Monday, September 2, 2013
Not So Different.
Because it was a sex thing, and everything I had learned in life up to that point had primed me with the idea that sex things are nothing like ordinary thing things. Sex ed was always set apart from ordinary life skills teaching. Sex movies were special secret movies I wasn't supposed to see. Sex wasn't just a taboo; it was a mystery, an esoteric alternate dimension where people became their animalistic sex-selves.
But there I was, touching a penis, and it turned out to be completely continuous with the rest of his body. It was just a part of him. And the sex we had was just a part of life. A fun part, sure--sometimes a magnificently, transcendently pleasurable part--but it did not take place in a different universe nor did it make us into different people. The me who fucked until I was sweat-slick and screaming was the very same me who got up the next day and made my bed and went to class. The line between "sex" and "life" had been a lie.

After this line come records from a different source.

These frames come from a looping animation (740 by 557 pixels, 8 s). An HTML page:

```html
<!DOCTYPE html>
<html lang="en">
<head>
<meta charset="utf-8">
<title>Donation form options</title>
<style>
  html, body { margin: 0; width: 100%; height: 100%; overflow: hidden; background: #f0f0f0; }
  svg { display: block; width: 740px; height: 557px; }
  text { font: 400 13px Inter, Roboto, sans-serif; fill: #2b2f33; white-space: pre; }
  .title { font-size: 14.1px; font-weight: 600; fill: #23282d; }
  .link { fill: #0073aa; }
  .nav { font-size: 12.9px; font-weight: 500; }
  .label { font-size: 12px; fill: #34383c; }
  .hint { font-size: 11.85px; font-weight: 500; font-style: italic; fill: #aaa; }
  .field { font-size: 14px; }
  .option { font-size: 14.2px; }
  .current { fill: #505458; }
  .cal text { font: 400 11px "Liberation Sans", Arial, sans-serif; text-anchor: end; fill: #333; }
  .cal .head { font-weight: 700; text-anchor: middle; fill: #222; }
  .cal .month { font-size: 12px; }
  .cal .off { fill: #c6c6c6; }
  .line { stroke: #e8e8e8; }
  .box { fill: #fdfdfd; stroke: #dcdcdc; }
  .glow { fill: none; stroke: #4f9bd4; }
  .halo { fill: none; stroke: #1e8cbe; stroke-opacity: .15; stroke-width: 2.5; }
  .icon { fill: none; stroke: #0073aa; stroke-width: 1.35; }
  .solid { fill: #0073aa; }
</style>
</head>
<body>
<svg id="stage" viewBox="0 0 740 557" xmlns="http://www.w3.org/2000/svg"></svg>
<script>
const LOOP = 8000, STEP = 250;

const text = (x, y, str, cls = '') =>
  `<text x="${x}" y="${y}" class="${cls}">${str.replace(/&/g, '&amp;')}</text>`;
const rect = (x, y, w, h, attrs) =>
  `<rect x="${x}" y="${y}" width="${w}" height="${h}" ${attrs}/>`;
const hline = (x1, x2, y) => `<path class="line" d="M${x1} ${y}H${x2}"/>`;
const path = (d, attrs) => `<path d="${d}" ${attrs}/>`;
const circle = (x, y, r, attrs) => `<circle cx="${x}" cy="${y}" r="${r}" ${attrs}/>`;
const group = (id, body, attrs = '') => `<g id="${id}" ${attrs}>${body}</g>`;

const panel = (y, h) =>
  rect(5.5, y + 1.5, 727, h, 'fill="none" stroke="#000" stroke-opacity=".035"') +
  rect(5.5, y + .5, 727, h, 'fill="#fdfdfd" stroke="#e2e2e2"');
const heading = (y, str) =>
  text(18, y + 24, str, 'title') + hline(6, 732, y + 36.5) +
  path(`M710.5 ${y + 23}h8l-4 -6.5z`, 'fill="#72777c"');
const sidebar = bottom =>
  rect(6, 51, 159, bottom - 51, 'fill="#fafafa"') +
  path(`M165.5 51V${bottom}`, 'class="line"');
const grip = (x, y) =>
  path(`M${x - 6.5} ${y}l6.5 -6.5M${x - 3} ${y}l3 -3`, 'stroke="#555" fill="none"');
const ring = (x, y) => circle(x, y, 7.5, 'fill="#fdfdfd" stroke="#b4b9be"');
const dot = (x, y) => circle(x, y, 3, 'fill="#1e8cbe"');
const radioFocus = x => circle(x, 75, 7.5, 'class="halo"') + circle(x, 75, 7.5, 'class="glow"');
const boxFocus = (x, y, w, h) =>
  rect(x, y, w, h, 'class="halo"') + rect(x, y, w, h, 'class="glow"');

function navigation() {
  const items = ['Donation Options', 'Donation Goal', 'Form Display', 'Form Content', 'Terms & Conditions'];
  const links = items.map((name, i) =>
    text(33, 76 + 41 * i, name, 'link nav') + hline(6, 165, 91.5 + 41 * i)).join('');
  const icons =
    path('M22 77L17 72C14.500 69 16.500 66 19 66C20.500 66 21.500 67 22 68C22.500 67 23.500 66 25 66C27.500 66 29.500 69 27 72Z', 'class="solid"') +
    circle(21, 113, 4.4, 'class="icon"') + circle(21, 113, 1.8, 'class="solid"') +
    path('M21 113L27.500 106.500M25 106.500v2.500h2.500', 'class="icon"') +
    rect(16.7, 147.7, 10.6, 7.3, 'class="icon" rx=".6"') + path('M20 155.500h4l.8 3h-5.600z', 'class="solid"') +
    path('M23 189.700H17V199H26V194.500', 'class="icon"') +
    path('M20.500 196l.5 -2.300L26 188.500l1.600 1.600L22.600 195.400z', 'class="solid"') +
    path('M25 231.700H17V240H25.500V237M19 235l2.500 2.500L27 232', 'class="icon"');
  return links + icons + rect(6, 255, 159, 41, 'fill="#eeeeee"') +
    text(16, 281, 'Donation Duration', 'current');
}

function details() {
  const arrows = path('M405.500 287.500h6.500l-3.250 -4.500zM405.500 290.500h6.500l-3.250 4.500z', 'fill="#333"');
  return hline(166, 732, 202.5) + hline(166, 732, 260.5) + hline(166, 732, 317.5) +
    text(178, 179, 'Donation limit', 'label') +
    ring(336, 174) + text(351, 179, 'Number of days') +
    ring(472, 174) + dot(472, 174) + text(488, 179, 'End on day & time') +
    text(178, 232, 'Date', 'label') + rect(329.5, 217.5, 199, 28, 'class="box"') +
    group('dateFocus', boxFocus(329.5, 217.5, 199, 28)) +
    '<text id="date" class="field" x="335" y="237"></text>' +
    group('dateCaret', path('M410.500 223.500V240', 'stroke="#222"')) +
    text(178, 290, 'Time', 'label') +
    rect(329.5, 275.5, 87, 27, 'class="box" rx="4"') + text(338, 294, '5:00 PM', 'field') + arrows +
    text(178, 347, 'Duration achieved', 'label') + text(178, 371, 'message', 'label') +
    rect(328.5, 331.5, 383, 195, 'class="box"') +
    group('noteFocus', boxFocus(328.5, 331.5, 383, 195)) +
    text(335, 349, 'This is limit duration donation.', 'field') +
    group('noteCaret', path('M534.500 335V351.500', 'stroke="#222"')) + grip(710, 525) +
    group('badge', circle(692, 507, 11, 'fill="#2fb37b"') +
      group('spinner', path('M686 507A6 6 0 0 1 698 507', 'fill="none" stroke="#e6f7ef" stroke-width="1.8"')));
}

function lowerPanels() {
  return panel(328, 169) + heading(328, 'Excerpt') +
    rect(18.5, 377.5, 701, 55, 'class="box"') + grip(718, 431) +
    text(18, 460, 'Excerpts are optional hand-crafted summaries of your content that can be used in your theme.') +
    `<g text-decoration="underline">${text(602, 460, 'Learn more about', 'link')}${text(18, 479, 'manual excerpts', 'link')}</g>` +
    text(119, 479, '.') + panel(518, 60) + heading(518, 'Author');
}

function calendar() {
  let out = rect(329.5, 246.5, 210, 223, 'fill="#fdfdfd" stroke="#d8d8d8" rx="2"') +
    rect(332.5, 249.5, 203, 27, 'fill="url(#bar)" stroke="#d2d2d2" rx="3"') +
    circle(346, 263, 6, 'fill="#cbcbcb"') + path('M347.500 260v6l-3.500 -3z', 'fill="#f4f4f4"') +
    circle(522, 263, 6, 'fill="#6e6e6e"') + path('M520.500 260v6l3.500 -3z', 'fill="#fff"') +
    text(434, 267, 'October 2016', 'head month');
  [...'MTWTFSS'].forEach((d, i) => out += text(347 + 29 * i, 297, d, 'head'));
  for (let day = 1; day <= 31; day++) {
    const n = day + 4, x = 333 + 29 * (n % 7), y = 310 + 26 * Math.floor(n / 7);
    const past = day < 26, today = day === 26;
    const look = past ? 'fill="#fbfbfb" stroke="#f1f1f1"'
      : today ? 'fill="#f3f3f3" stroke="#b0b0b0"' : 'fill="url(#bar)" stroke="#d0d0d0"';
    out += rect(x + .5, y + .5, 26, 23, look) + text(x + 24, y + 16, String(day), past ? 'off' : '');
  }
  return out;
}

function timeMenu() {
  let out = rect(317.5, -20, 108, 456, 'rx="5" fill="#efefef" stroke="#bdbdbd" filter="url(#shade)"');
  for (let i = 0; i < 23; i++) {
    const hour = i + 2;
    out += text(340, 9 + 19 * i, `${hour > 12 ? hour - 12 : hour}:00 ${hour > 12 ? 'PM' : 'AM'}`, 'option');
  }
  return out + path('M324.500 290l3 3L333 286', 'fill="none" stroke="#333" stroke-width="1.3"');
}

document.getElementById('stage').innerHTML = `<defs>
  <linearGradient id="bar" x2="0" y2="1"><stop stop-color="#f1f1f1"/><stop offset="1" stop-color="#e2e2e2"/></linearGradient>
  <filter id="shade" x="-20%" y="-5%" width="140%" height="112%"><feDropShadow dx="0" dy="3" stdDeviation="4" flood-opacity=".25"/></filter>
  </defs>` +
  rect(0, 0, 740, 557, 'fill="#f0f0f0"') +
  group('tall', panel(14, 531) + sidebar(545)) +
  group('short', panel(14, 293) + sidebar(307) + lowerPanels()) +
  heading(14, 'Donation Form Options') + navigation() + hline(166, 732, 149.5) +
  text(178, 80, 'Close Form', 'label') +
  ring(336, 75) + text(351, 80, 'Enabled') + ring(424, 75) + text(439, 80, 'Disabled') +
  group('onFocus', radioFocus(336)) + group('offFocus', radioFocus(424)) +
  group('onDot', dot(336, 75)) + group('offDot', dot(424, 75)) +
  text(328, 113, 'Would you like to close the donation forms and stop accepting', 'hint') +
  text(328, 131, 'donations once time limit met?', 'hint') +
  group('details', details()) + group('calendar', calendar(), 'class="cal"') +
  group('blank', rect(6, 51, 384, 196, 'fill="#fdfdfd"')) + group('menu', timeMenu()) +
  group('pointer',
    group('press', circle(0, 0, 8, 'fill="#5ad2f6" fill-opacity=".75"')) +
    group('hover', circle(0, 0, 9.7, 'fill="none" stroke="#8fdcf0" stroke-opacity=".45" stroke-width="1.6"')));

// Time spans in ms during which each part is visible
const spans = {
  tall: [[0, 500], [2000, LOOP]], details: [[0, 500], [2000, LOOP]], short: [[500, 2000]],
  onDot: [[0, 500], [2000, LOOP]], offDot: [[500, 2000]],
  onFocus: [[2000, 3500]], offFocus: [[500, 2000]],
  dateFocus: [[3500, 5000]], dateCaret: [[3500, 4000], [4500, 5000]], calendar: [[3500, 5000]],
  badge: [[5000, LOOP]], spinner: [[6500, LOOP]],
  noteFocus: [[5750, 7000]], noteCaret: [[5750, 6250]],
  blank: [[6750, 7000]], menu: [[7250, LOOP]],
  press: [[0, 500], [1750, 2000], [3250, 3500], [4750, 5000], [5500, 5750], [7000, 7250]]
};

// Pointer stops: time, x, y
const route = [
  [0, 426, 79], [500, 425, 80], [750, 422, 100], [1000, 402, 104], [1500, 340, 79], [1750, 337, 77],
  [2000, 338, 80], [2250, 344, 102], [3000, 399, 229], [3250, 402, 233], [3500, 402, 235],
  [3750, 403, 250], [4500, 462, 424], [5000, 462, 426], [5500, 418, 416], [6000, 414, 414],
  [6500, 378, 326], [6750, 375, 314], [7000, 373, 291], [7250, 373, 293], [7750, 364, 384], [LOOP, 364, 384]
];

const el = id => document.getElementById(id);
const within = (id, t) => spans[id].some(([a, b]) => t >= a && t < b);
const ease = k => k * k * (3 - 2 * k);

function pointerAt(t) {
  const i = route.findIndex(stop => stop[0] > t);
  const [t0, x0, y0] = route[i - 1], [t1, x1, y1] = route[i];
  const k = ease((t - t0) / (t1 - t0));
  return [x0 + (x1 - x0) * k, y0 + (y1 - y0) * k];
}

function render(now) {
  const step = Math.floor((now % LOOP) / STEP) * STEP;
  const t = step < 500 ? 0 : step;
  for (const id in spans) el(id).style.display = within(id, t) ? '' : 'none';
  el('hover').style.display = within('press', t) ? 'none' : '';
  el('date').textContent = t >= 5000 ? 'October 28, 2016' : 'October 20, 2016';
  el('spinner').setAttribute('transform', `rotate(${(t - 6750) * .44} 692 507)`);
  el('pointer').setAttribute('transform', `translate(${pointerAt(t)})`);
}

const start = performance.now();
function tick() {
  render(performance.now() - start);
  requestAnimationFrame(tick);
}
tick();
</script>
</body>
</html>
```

Sometimes people say "sex is a part of life" to mean "sex isn't a big deal." I don't agree with that. I think sex is a big deal--but only a big deal. Not a magical mystical none-of-the-normal-rules-apply deal.

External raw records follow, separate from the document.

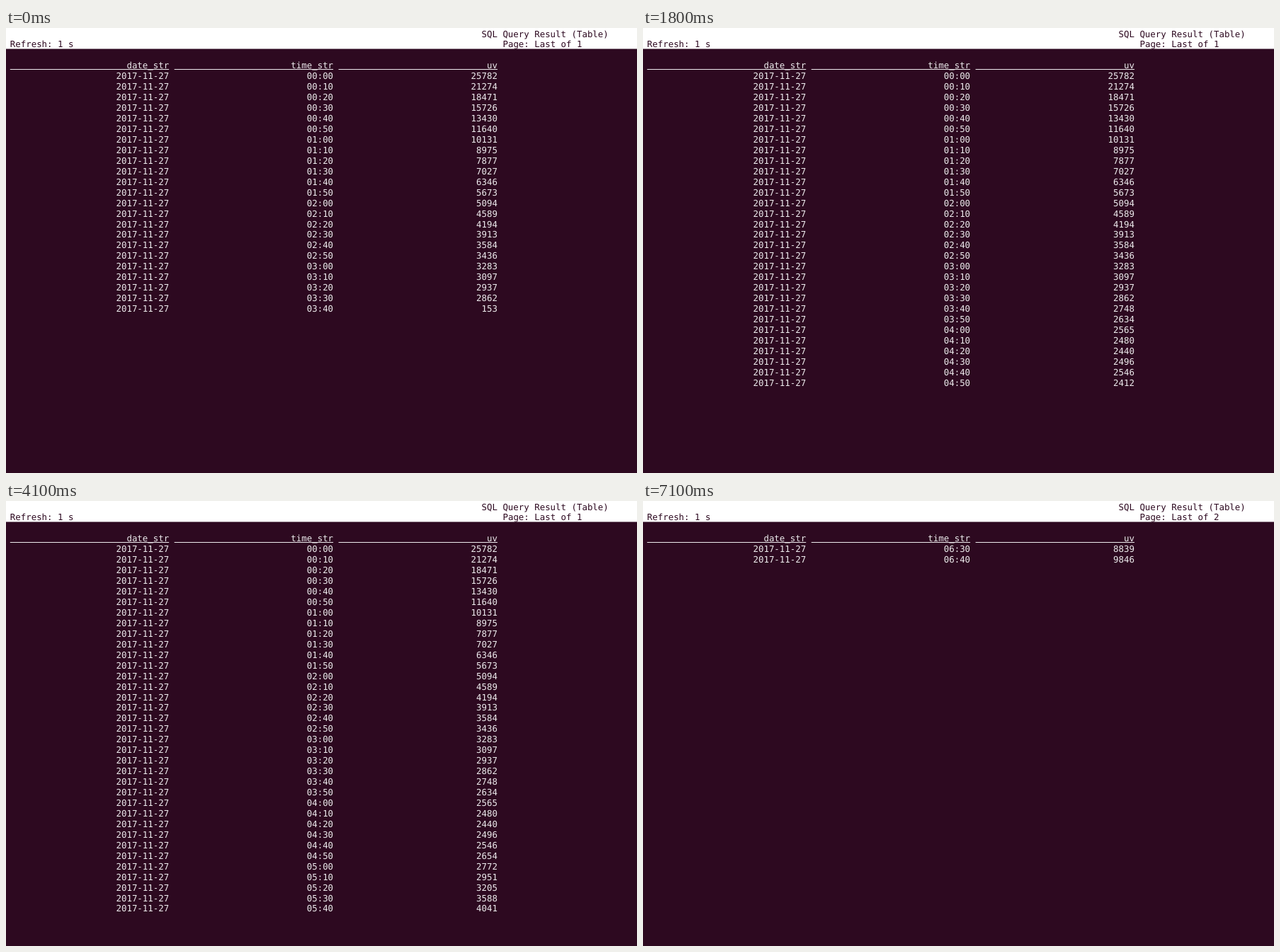
Recreate the animation shown at these times as an HTML page. Size 891x629 px, loop 7.2 s.

```html
<!DOCTYPE html>
<html lang="en">
<head>
<meta charset="utf-8">
<title>SQL Query Result</title>
<style>
  html, body { margin: 0; width: 100%; height: 100%; overflow: hidden; background: #2d0920; }
  svg { display: block; }
  text {
    font: 12.425px "DejaVu Sans Mono", "Noto Sans Mono", monospace;
    fill: #eeecee;
    white-space: pre;
    text-rendering: geometricPrecision;
  }
  .end { text-anchor: end; }
  .bold { font-weight: bold; fill: #fff; }
  .bar { fill: #2d0920; }
</style>
</head>
<body>
<svg id="screen" width="891" height="629" viewBox="0 0 891 629"></svg>
<script>
const LOOP = 7200, CELL = 7.48, LINE = 14.946, LEFT = 5.8;
const screen = document.getElementById('screen');

// Visitors per ten minutes, starting at midnight
const visitors = [
  25782, 21274, 18471, 15726, 13430, 11640, 10131, 8975, 7877, 7027,
  6346, 5673, 5094, 4589, 4194, 3913, 3584, 3436, 3283, 3097,
  2937, 2862, 2748, 2634, 2565, 2480, 2440, 2496, 2546, 2654,
  2772, 2951, 3205, 3588, 4041, 4693, 5524, 6555, 7645, 8839, 9846
];

// Each refresh: start time, page, first row, end row, value of the last row
const refreshes = [
  { at: 0, page: 1, first: 0, end: 23, last: 153 },
  { at: 700, page: 1, first: 0, end: 30, last: 2412 },
  { at: 1700, page: 1, first: 0, end: 30, last: 2412 },
  { at: 2700, page: 1, first: 0, end: 35, last: 4041 },
  { at: 3700, page: 1, first: 0, end: 35, last: 4041 },
  { at: 4800, page: 1, first: 0, end: 38, last: 6555 },
  { at: 5800, page: 2, first: 39, end: 41, last: 9846 }
];

const value = (r, i) => i === r.end - 1 ? r.last : visitors[i];
const pad = n => String(n).padStart(2, '0');
const clock = i => pad(Math.floor(i / 6)) + ':' + pad(i % 6 * 10);

// Text on the terminal grid
const put = (col, row, str, cls = '') =>
  `<text x="${LEFT + col * CELL}" y="${12.5 + row * LINE}" class="${cls}">${str}</text>`;
const cell = (column, row, str, bold) =>
  put(column * 31 + 30, row, str, bold ? 'end bold' : 'end');

function draw(index) {
  const now = refreshes[index];
  const before = refreshes[Math.max(0, index - 1)];
  const samePage = now.page === before.page;
  let out = '<rect width="891" height="29.5" fill="#fff"/>' +
    put(89, 0, 'SQL Query Result (Table)', 'bar') +
    put(0, 1, 'Refresh: 1 s', 'bar') +
    put(93, 1, 'Page: Last of ' + now.page, 'bar');

  ['date_str', 'time_str', 'uv'].forEach((name, c) => {
    out += cell(c, 3, name) +
      `<rect x="${LEFT + c * 31 * CELL}" y="58" width="${30 * CELL}" height="1" fill="#eeecee"/>`;
  });

  for (let i = now.first; i < now.end; i++) {
    const row = 4 + i - now.first;
    const fresh = samePage && i >= before.end;
    const changed = samePage && value(now, i) !== value(before, i);
    out += cell(0, row, '2017-11-27', fresh) +
      cell(1, row, clock(i), fresh) +
      cell(2, row, value(now, i), fresh || changed);
  }
  screen.innerHTML = out;
}

let shown = -1;
const start = performance.now();
function tick() {
  const t = (performance.now() - start) % LOOP;
  const index = refreshes.filter(r => r.at <= t).length - 1;
  if (index !== shown) draw(shown = index);
  requestAnimationFrame(tick);
}
tick();
</script>
</body>
</html>
```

Which is to say: the normal rules do apply. Everything you learned from Mister Rogers about how you treat other people--that's how you treat other people when you're fucking them, too. It's simple stuff, mostly, and you don't need some Sex Expert to dispense Sex Wisdom to know it: Be honest. Ask permission before touching things that aren't yours. Be safe. Don't bully or make fun of people. Don't throw tantrums when you don't get everything you want. Keep your promises. Use your words. Brush your teeth.
Really, this is the whole foundation of my sexual ethics. It's not Betty Dodson and it's not Susie Bright. It's Fred McFeely Rogers.
"Is it okay to cheat on my partner if they won't have sex with me?" Keep your promises.
"Are people who've had too much sex icky bad people?" Don't bully or make fun of people.
"Is it okay to have sex with someone who's asleep, if they've had sex with me before?" Ask permission before touching things that aren't yours.
"What should I do if I want an open relationship?" Use your words.
I don't want to make this sound oversimplified--there are lots of questions where it's not immediately clear which option is "being honest" versus "throwing a tantrum", or what exactly constitutes a "promise"--but it's simple at the core of it. Everything you know about how to be a decent person still applies when sex is involved. You don't need to figure out (or more often, not figure out, but excuse your behavior by claiming they exist) special different Sex Rules for everything. Sex isn't a special case in ethics. It's just a case.
The other night, a friend and I kidnapped a man. We blindfolded him and threw him in the back of a car and drove in circles to disorient him (or possibly because I forgot that you can't turn left at the end of White Street), marched him around in public and treated him as our captive, tackled him when he tried to escape, then took him home and interrogated him. (Then we fed him cake.)
This wasn't okay because the guy was kinky, or because we were. It wasn't okay because we didn't really hurt him. It wasn't okay because it was fun and sexy and you can let your morals slip a little for funsexiness. It wasn't okay because we followed some obscure set of specifically kinky rules for how to do this in a correct kinky way. It was okay because we used our words, got permission, and kept our promises.